▸ Task
Should a line in the entries below contain "seed", return that line.

Data excerpts:
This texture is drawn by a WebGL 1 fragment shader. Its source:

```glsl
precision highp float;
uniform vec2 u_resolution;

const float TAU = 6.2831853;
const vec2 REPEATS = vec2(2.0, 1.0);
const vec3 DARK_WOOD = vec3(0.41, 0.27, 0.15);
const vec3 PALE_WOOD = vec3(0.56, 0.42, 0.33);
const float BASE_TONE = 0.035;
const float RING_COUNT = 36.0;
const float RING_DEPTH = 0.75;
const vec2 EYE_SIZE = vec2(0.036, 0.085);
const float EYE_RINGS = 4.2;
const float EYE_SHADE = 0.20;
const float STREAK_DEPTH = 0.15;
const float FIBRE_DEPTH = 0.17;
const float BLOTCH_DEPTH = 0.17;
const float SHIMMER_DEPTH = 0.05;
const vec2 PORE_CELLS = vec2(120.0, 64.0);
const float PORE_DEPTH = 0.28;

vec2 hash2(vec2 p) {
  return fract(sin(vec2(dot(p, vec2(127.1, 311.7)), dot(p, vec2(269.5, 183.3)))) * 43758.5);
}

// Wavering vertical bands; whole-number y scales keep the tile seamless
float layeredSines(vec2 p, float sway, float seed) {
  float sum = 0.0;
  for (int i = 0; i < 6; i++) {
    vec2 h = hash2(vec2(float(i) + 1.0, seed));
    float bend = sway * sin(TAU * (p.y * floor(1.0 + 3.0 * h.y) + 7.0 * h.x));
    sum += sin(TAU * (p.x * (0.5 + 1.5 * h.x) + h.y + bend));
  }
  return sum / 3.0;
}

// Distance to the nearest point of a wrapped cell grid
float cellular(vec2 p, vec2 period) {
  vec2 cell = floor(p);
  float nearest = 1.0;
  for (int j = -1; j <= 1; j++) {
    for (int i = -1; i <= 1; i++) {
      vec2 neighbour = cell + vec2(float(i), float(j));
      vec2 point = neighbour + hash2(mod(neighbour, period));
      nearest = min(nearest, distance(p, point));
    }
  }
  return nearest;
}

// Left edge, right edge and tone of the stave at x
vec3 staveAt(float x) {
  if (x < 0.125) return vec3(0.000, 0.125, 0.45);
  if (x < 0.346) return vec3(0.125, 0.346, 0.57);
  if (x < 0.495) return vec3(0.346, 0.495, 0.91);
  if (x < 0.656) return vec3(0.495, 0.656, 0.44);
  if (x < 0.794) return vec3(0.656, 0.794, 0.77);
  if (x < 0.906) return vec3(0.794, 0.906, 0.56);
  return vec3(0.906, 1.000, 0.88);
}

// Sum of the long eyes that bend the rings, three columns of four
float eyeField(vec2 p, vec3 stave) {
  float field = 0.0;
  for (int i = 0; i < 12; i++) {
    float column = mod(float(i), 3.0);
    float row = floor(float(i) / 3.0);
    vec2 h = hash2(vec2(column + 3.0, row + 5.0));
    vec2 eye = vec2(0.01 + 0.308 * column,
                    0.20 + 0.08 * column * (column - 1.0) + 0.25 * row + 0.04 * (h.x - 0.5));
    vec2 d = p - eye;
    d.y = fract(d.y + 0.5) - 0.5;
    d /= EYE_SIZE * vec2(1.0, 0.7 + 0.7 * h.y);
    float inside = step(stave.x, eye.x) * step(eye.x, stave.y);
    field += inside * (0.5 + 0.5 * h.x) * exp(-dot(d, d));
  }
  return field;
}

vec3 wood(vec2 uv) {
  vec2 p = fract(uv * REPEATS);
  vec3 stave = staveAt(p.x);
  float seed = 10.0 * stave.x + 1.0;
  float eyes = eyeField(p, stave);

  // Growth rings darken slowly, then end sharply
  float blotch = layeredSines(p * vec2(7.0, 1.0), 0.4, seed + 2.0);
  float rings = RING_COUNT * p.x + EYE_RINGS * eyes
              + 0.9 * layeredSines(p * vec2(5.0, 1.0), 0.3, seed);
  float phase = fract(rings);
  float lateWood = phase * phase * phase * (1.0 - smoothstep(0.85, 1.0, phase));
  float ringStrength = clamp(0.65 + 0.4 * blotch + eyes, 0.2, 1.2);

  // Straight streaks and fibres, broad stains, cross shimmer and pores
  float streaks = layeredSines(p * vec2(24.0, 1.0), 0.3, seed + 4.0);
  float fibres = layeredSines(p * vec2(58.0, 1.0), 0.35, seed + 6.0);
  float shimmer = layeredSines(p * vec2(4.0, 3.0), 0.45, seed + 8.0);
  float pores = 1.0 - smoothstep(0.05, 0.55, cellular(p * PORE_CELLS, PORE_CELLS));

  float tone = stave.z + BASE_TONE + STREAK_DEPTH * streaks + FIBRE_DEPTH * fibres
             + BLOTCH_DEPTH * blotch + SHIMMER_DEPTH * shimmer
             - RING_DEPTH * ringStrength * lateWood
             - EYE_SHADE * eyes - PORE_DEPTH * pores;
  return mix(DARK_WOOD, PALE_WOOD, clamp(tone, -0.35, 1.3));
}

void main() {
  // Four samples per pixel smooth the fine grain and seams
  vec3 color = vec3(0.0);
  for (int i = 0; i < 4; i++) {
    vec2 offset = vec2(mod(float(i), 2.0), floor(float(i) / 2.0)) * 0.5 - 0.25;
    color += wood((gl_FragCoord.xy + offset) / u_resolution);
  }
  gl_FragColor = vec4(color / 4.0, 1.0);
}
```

▸ Answer to the exercise
float layeredSines(vec2 p, float sway, float seed) {
    vec2 h = hash2(vec2(float(i) + 1.0, seed));
  float seed = 10.0 * stave.x + 1.0;
  float blotch = layeredSines(p * vec2(7.0, 1.0), 0.4, seed + 2.0);
              + 0.9 * layeredSines(p * vec2(5.0, 1.0), 0.3, seed);
  float streaks = layeredSines(p * vec2(24.0, 1.0), 0.3, seed + 4.0);
  float fibres = layeredSines(p * vec2(58.0, 1.0), 0.35, seed + 6.0);
  float shimmer = layeredSines(p * vec2(4.0, 3.0), 0.45, seed + 8.0);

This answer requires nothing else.